Collect every line in the records below that contains the word "stop".

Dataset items
----------

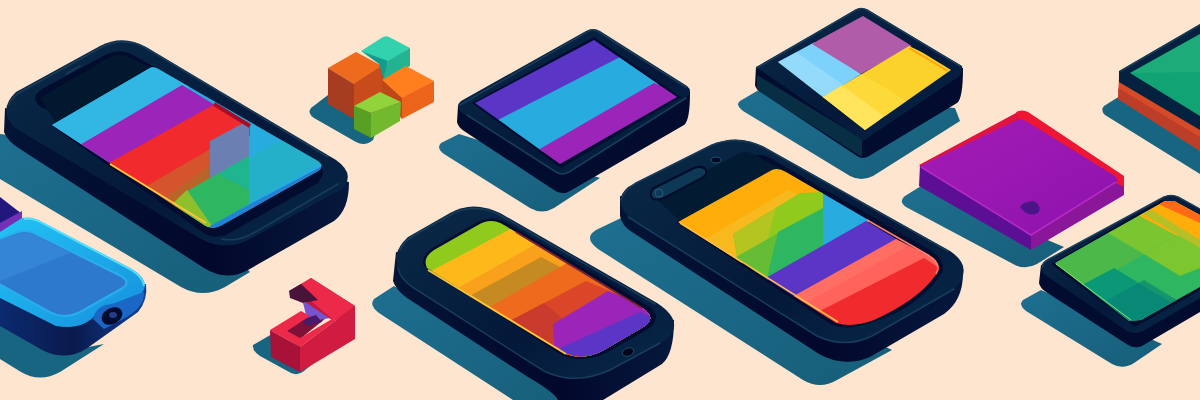
<!DOCTYPE html>
<html lang="en">
<head>
<meta charset="utf-8">
<title>Isometric devices banner</title>
<style>
:root {
  --paper: #fde5d0; --shadow: #176581; --edge: #020c2f; --face: #04213f; --rim: #173d5b;
  --cyan: #28abdf; --blue: #2182d4; --violet: #5a35c6; --purple: #9a25b8; --red: #f02a2d;
  --coral: #ff635b; --orange: #ff6a16; --amber: #ffad0b; --lime: #8fca1d; --green: #2eb660; --teal: #0b9876;
}
html, body { margin: 0; height: 100%; overflow: hidden; background: var(--paper); }
svg { display: block; width: 1200px; height: 400px; }
.shadow { fill: var(--shadow); }
.edge { fill: var(--edge); }
.face { fill: var(--face); }
.rim { fill: none; stroke: var(--rim); stroke-width: 1.5; stroke-linejoin: round; stroke-linecap: round; }
.cyan { fill: var(--cyan); } .blue { fill: var(--blue); } .violet { fill: var(--violet); }
.purple { fill: var(--purple); } .red { fill: var(--red); } .coral { fill: var(--coral); }
.orange { fill: var(--orange); } .amber { fill: var(--amber); }
.lime { fill: var(--lime); } .green { fill: var(--green); } .teal { fill: var(--teal); }
</style>
</head>
<body>
<svg viewBox="0 0 1200 400" role="img" aria-label="Isometric phones, tablets and coloured blocks">
  <defs>
    <linearGradient id="body-face" x1="0" y1="0" x2="1" y2="1">
      <stop offset="0" stop-color="#0a2b48"/><stop offset=".6" stop-color="#04183a"/><stop offset="1" stop-color="#082a49"/>
    </linearGradient>
    <linearGradient id="body-side" x1="0" y1="0" x2="1" y2="0">
      <stop offset="0" stop-color="#031436"/><stop offset=".6" stop-color="#02082c"/><stop offset="1" stop-color="#06183d"/>
    </linearGradient>
    <linearGradient id="shade" x1="0" y1="0" x2="1" y2="1">
      <stop offset="0" stop-color="#1d6f90"/><stop offset="1" stop-color="#175e79"/>
    </linearGradient>
    <linearGradient id="sky-face" x1="0" y1="0" x2="1" y2="1">
      <stop offset="0" stop-color="#22c3f4"/><stop offset="1" stop-color="#168fdd"/>
    </linearGradient>
    <linearGradient id="sky-side" x1="0" y1="0" x2="1" y2="0">
      <stop offset="0" stop-color="#0b2a70"/><stop offset=".5" stop-color="#0a1a4c"/><stop offset="1" stop-color="#123f96"/>
    </linearGradient>
    <linearGradient id="plum" x1="0" y1="0" x2="1" y2="1">
      <stop offset="0" stop-color="#a41cb6"/><stop offset="1" stop-color="#8d12ae"/>
    </linearGradient>
    <clipPath id="screen-a"><path d="M52 125L150 68Q154 66 160 70L318 161Q325 166 318 171L222 225Q212 231 204 225Z"/></clipPath>
    <clipPath id="screen-b"><path d="M427 268Q422 258 434 250L478 225Q491 217 504 225L644 309Q656 318 645 326L604 350Q584 361 566 354Z"/></clipPath>
    <clipPath id="screen-c"><path d="M678 222L772 170Q778 167 786 172L932 257Q944 266 935 276Q918 300 874 320Q852 328 836 323Z"/></clipPath>
    <clipPath id="screen-d"><path d="M475 103L594 40L677 97L560 164Z"/></clipPath>
    <clipPath id="screen-e"><path d="M778 62L863 16L951 70L865 130Z"/></clipPath>
    <clipPath id="screen-f"><path d="M1055 263L1165 201L1174 201L1200 215V287L1141 320L1129 321Z"/></clipPath>
  </defs>

  <rect width="1200" height="400" fill="var(--paper)"/>

  <g id="phone-a">
    <path fill="url(#shade)" d="M0 134L20 136L240 262L250 272L225 287Q203 299 181 287L0 179Z"/>
    <path fill="url(#body-side)" d="M5 108L4 132Q8 142 20 149L204 268Q226 282 248 270L334 221Q349 210 349 182Z"/>
    <path fill="url(#body-face)" d="M16 92L100 46Q123 34 146 47L336 160Q356 174 342 189L250 239Q225 252 201 239L15 128Q-3 110 16 92Z"/>
    <path class="rim" d="M9 105Q10 98 24 90L102 47Q124 36 146 48L328 157"/>
    <path class="edge" d="M36 101Q32 96 42 89L107 54Q120 48 133 55L312 157Q326 165 322 176L318 183L226 235Q212 240 201 231L52 126L150 71L138 64L52 110Q40 110 36 101Z"/>
    <path fill="#02182e" d="M40 98L108 58Q120 52 131 58L153 69L56 123Z"/>
    <path class="rim" d="M66 74L80 66"/>
    <g clip-path="url(#screen-a)">
      <path class="cyan" d="M40 60H340V240H40Z"/>
      <path fill="#32b7e4" d="M45 123L155 60L190 86L80 147Z"/>
      <path class="purple" d="M78 146L182 85L220 108L107 166Z"/>
      <path class="red" d="M107 164L215 104L250 124V136L145 189Z"/>
      <path fill="#d5542d" d="M143 188L212 148V180L186 214Z"/>
      <path fill="#b9652a" d="M162 200L212 164V180L186 192V214Z"/>
      <path fill="#6b7fb2" d="M210 141L249 120V160L210 180Z"/>
      <path fill="#23b7b0" d="M248 158L282 140L322 162L250 203Z" opacity=".45"/>
      <path class="green" d="M187 191L249 156V204L211 226Z"/>
      <path fill="#1fb58e" d="M218 174L249 156V190Z"/>
      <path fill="#8fbf2b" d="M187 190L212 226L202 230L172 204Z"/>
      <path class="blue" d="M210 226L250 204L322 166V180L216 236Z"/>
    </g>
    <path d="M110 164L206 223" stroke="#ffc23a" stroke-width="2"/>
    <path d="M214 104L250 126" stroke="#a80d28" stroke-width="4"/>
    <path class="rim" d="M222 239Q236 242 252 234L338 184"/>
  </g>

  <g id="flip-phone">
    <path class="shadow" d="M0 318L62 352L104 344L60 372Q40 383 21 372L0 359Z"/>
    <path fill="url(#sky-side)" d="M0 285L146 284Q148 300 138 312L86 349Q66 361 44 351L0 326Z"/>
    <path fill="url(#sky-face)" d="M0 226L22 218Q32 216 42 222L132 269Q151 281 142 293Q124 300 98 312Q84 331 56 326L0 298Z"/>
    <path fill="#2d79ce" stroke="#2aaef0" stroke-width="2" d="M-6 241L18 232Q27 229 36 234L121 276Q132 283 121 289L78 313Q64 320 48 311L-6 281Z"/>
    <path fill="#3b91dd" d="M0 240L20 233Q27 231 34 235L70 253L0 281Z" opacity=".55"/>
    <path d="M24 219Q34 218 42 223L130 269Q144 278 144 286" fill="none" stroke="#56ddff" stroke-width="2"/>
    <path fill="#1b67c5" d="M93 319Q96 305 112 304L144 292Q145 306 127 317L104 329Z"/>
    <ellipse class="edge" cx="112" cy="316" rx="11" ry="8" transform="rotate(-28 112 316)"/>
    <ellipse cx="113" cy="315" rx="4" ry="3" fill="#253c86"/>
    <path fill="#22177c" d="M0 197L22 214L0 227Z"/>
    <path fill="#7431b6" d="M0 223L22 211V218L0 232Z"/>
  </g>

  <g id="cubes">
    <path class="shadow" d="M328 95L311 108Q307 113 314 118L356 142Q365 147 373 140L380 120Z"/>
    <polygon fill="#b5481b" points="354,82 382,64 404,84 404,112 354,119"/>
    <polygon fill="#ee6a1c" points="328,68 356,52 382,66 354,84"/>
    <polygon fill="#a73d20" points="328,68 354,84 354,119 328,104"/>
    <polygon fill="#c74b1b" points="354,84 382,66 382,92 354,108"/>
    <path fill="#33d2ae" d="M361 51L383 37Q387 35 391 38L410 48L388 62Z"/>
    <polygon fill="#159b8d" points="361,51 388,61 384,80 379,64"/>
    <polygon fill="#23b391" points="388,61 410,48 410,66 383,80"/>
    <polygon fill="#ff7f1f" points="382,80 406,66 434,81 402,99"/>
    <polygon fill="#bd4719" points="382,80 402,98 402,119 382,94"/>
    <polygon fill="#ec641a" points="402,98 434,81 434,102 402,119"/>
    <polygon fill="#90d33b" points="354,106 380,92 401,102 371,113"/>
    <polygon fill="#58a024" points="354,106 371,113 371,138 354,129"/>
    <polygon fill="#72b92e" points="371,113 401,102 400,121 371,138"/>
  </g>

  <g id="bracket">
    <path class="shadow" d="M272 334L253 345Q252 351 260 356L291 373Q298 376 304 371L322 356Z"/>
    <polygon fill="#7d1138" points="286,331 308,314 326,318 300,339"/>
    <polygon fill="#7853ce" points="303,303 318,300 330,318 308,322"/>
    <polygon fill="#4a1a6a" points="300,320 316,315 322,322 308,326"/>
    <polygon fill="#c4183f" points="289,291 311,278 355,306 355,318 332,320"/>
    <polygon fill="#ed2949" points="296,288 311,278 355,306 300,347 270,330 301,311 310,316 287,331 300,338 332,319"/>
    <polygon fill="#491439" points="289,291 301,284 318,300 303,303 290,298"/>
    <polygon fill="#a81239" points="270,330 300,347 300,372 271,357"/>
    <polygon fill="#cf1c40" points="300,347 355,306 355,339 300,372"/>
  </g>

  <g id="tablet">
    <path fill="url(#shade)" d="M459 134L441 143Q436 148 444 154L530 208Q542 215 554 208L600 178Z"/>
    <path class="edge" d="M458 106L457 122Q458 127 464 131L554 190Q562 196 570 191L684 125Q690 121 690 92Z"/>
    <path fill="url(#body-face)" d="M461 101L586 31Q593 27 600 31L687 86Q693 91 687 97L570 171Q562 176 554 171L461 112Q455 106 461 101Z"/>
    <path class="rim" d="M460 105L587 32Q593 28 599 32L686 87M467 115L556 172Q562 176 569 172L686 98"/>
    <polygon class="edge" points="472,103 594,37 681,97 561,168"/>
    <g clip-path="url(#screen-d)">
      <polygon class="violet" points="460,104 594,30 640,60 498,122"/>
      <polygon class="cyan" points="498,120 622,56 660,84 541,153"/>
      <polygon class="purple" points="538,150 654,83 690,98 560,172"/>
    </g>
  </g>

  <g id="phone-b">
    <path fill="url(#shade)" d="M394 286L374 299Q368 306 382 315L513 400H600Z"/>
    <path fill="url(#body-side)" d="M396 252L393 281Q396 290 407 298L528 377Q554 392 558 400H603L662 364Q674 354 674 320Z"/>
    <path fill="url(#body-face)" d="M408 237L450 213Q473 200 500 213L657 303Q686 322 666 340L610 370Q576 385 546 371L408 283Q384 259 408 237Z"/>
    <path class="rim" d="M400 250Q402 242 418 233L452 214Q474 203 498 214L655 304M398 268Q400 279 414 288L544 371Q575 386 610 370L660 343"/>
    <path class="edge" d="M424 266Q420 256 434 247L476 223Q491 214 507 223L650 307Q663 318 648 329L606 353Q582 364 561 355Z"/>
    <g clip-path="url(#screen-b)">
      <rect class="lime" x="415" y="210" width="245" height="155"/>
      <polygon fill="#fdb91a" points="420,277 516,226 680,320 560,370"/>
      <polygon fill="#f9a01c" points="456,289 536,244 680,320 560,370"/>
      <polygon fill="#c68a22" points="466,298 541,257 562,268 486,311"/>
      <polygon fill="#ee6a1c" points="486,309 576,258 680,320 560,370"/>
      <polygon fill="#dc4628" points="506,323 586,281 680,320 560,370"/>
      <polygon fill="#c93b2c" points="506,323 544,303 562,318 552,346"/>
      <polygon class="purple" points="553,324 608,291 680,320 600,362 554,346"/>
      <polygon class="violet" points="556,350 640,312 662,322 600,364"/>
    </g>
    <path d="M428 270L566 354" stroke="#ffc33a" stroke-width="2"/>
    <path d="M516 232L642 308" stroke="#7d2130" stroke-width="2"/>
    <ellipse cx="628" cy="352" rx="6" ry="4" fill="#010719" stroke="#23445f" transform="rotate(-20 628 352)"/>
  </g>

  <g id="colour-tile">
    <path fill="url(#shade)" d="M757 91L740 101Q735 105 743 111L850 176Q861 182 873 176L960 121L955 108Z"/>
    <path class="edge" d="M756 67L755 85Q756 90 762 93L857 156Q863 160 869 156L957 103Q963 99 963 68Z"/>
    <path fill="#0b4150" d="M757 75L862 139V157L757 90Z" opacity=".65"/>
    <path fill="url(#body-face)" d="M756 67L855 10Q861 6 868 10L962 66Q963 72 958 77L863 141Z"/>
    <path class="rim" d="M757 68L856 10Q861 7 867 10L960 66"/>
    <g clip-path="url(#screen-e)">
      <polygon fill="#7cd2fb" points="770,62 814,42 861,74 822,99"/>
      <polygon fill="#a9e3fc" points="776,62 796,52 842,84 822,98" opacity=".5"/>
      <polygon fill="#b05ca8" points="812,44 863,12 912,46 861,74"/>
      <polygon fill="#fbd12b" points="820,99 909,46 960,70 865,134"/>
      <polygon fill="#ffe45c" points="820,99 842,85 884,116 865,134"/>
      <polygon fill="#ffe045" points="861,74 884,87 909,103 886,117 842,86" opacity=".6"/>
    </g>
    <path d="M909 48L948 71" stroke="#ffa20c" stroke-width="2"/>
  </g>

  <g id="phone-c">
    <path fill="url(#shade)" d="M621 218L596 230Q583 238 598 249L803 380Q820 390 837 380L892 350Z"/>
    <path fill="url(#body-side)" d="M620 196L620 216Q622 226 632 232L819 354Q844 368 870 357L944 314Q964 300 963 270Z"/>
    <path fill="url(#body-face)" d="M628 187L711 145Q738 133 764 147L950 251Q974 267 956 287L872 336Q845 349 818 336L630 218Q612 201 628 187Z"/>
    <path class="rim" d="M621 200Q623 191 636 183L712 145Q738 135 763 147L948 251M628 217L817 336Q845 349 872 336L954 289"/>
    <path class="edge" d="M676 222L768 168L749 159Q757 151 770 158L930 250Q949 262 940 276Q916 308 874 322Q850 331 832 325Z"/>
    <path fill="#021a32" d="M655 198L740 153Q748 150 755 155L781 169L680 221Z"/>
    <path fill="#0d3956" stroke="#020b29" stroke-width="2" d="M654 188L694 168Q703 165 706 170Q708 174 702 178L664 198Q653 202 651 196Q650 191 654 188Z"/>
    <circle cx="659" cy="193" r="4" fill="none" stroke="#285a77"/>
    <ellipse cx="716" cy="160" rx="5" ry="3" fill="#010a24" stroke="#235370"/>
    <g clip-path="url(#screen-c)">
      <polygon class="amber" points="670,226 778,164 826,190 740,264"/>
      <polygon fill="#f7b91e" points="704,240 788,190 800,196 742,264"/>
      <polygon class="cyan" points="822,188 872,220 764,280 822,240"/>
      <polygon class="lime" points="733,234 800,193 823,192 823,214 738,262"/>
      <polygon fill="#b4c420" points="733,234 776,208 766,244 738,258"/>
      <polygon fill="#65bd36" points="736,257 780,232 768,282"/>
      <polygon class="green" points="778,232 823,208 823,250 766,282"/>
      <polygon class="violet" points="764,279 866,221 898,240 792,298"/>
      <polygon class="coral" points="792,297 896,239 950,266 826,320"/>
      <polygon fill="#ff8173" points="792,297 896,239 908,246 804,304" opacity=".35"/>
      <polygon class="red" points="816,313 924,258 950,275 870,335 840,335"/>
    </g>
    <path d="M680 223L838 322" stroke="#ffbd48" stroke-width="1.5"/>
    <path d="M867 220L928 255Q942 264 936 274" fill="none" stroke="#ff806d" stroke-width="1.5"/>
  </g>

  <g id="plum-tile">
    <path fill="url(#shade)" d="M921 186L905 196Q898 201 906 207L1015 265Q1026 270 1037 264L1064 247Z"/>
    <polygon fill="#5c0f94" points="920,165 1031,228 1031,250 919,186"/>
    <polygon fill="#8a1699" points="1031,228 1124,178 1124,195 1031,250"/>
    <path fill="#e01440" d="M919 165L1016 113Q1022 109 1028 113L1124 177L1031 235Z"/>
    <path fill="#ee1632" d="M1016 112Q1022 109 1028 112L1124 176V187L1112 181L1021 121Z"/>
    <path fill="url(#plum)" d="M920 166L1015 121Q1020 118 1026 121L1115 176L1118 181L1031 236Z"/>
    <path d="M921 167L1031 235L1116 182" fill="none" stroke="#b52ac4" stroke-width="1.5"/>
    <path fill="#4b1587" d="M1020 207Q1022 202 1034 201Q1043 207 1038 213Q1028 218 1020 207Z"/>
  </g>

  <g id="green-tile">
    <path class="shadow" d="M1120 96L1104 106Q1100 110 1105 115L1200 174V145Z"/>
    <path fill="#d54b27" d="M1119 76L1200 123V151L1118 99Z"/>
    <path fill="#a93428" d="M1118 88L1200 137V151L1118 99Z" opacity=".55"/>
    <path class="face" d="M1119 71L1200 24V130L1119 82Z"/>
    <path fill="#12a374" d="M1130 73L1200 34V116Z"/>
    <path fill="#2bb77f" d="M1130 73L1200 34V72Z" opacity=".4"/>
    <path class="rim" d="M1121 71L1200 25"/>
  </g>

  <g id="green-tablet">
    <path fill="url(#shade)" d="M1041 290L1023 300Q1018 305 1026 311L1112 364Q1123 370 1134 363L1162 344Z"/>
    <path class="edge" d="M1041 265L1039 283Q1040 288 1046 292L1128 345Q1135 349 1142 346L1200 312V240Z"/>
    <path fill="url(#body-face)" d="M1044 262L1164 197Q1171 193 1178 197L1200 209V298L1143 331Q1135 335 1127 331L1044 274Q1038 268 1044 262Z"/>
    <path class="rim" d="M1043 266Q1042 263 1049 259L1164 197Q1171 194 1178 197L1200 209"/>
    <path class="edge" d="M1051 264L1162 200L1200 214V290L1135 327Z"/>
    <g clip-path="url(#screen-f)">
      <rect class="green" x="1040" y="190" width="160" height="140"/>
      <polygon fill="#4bb849" points="1050,266 1112,230 1148,252 1086,287"/>
      <polygon fill="#7bc530" points="1108,233 1142,213 1178,235 1144,254"/>
      <polygon class="amber" points="1138,215 1168,197 1200,214 1200,248"/>
      <polygon class="orange" points="1158,204 1168,197 1200,214 1200,223"/>
      <polygon fill="#b6bf25" points="1142,213 1152,210 1200,240 1200,249 1178,235"/>
      <polygon fill="#7cc62f" points="1144,254 1178,235 1200,248 1200,268 1180,276"/>
      <polygon class="teal" points="1080,286 1114,268 1180,308 1132,328"/>
      <polygon fill="#087f77" points="1104,302 1144,280 1180,302 1135,328" opacity=".6"/>
    </g>
    <path d="M1056 264L1131 320" stroke="#8be06a" stroke-width="1"/>
  </g>
</svg>
</body>
</html>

----------

■ RESPONSE TO THE EXERCISE
      <stop offset="0" stop-color="#0a2b48"/><stop offset=".6" stop-color="#04183a"/><stop offset="1" stop-color="#082a49"/>
      <stop offset="0" stop-color="#031436"/><stop offset=".6" stop-color="#02082c"/><stop offset="1" stop-color="#06183d"/>
      <stop offset="0" stop-color="#1d6f90"/><stop offset="1" stop-color="#175e79"/>
      <stop offset="0" stop-color="#22c3f4"/><stop offset="1" stop-color="#168fdd"/>
      <stop offset="0" stop-color="#0b2a70"/><stop offset=".5" stop-color="#0a1a4c"/><stop offset="1" stop-color="#123f96"/>
      <stop offset="0" stop-color="#a41cb6"/><stop offset="1" stop-color="#8d12ae"/>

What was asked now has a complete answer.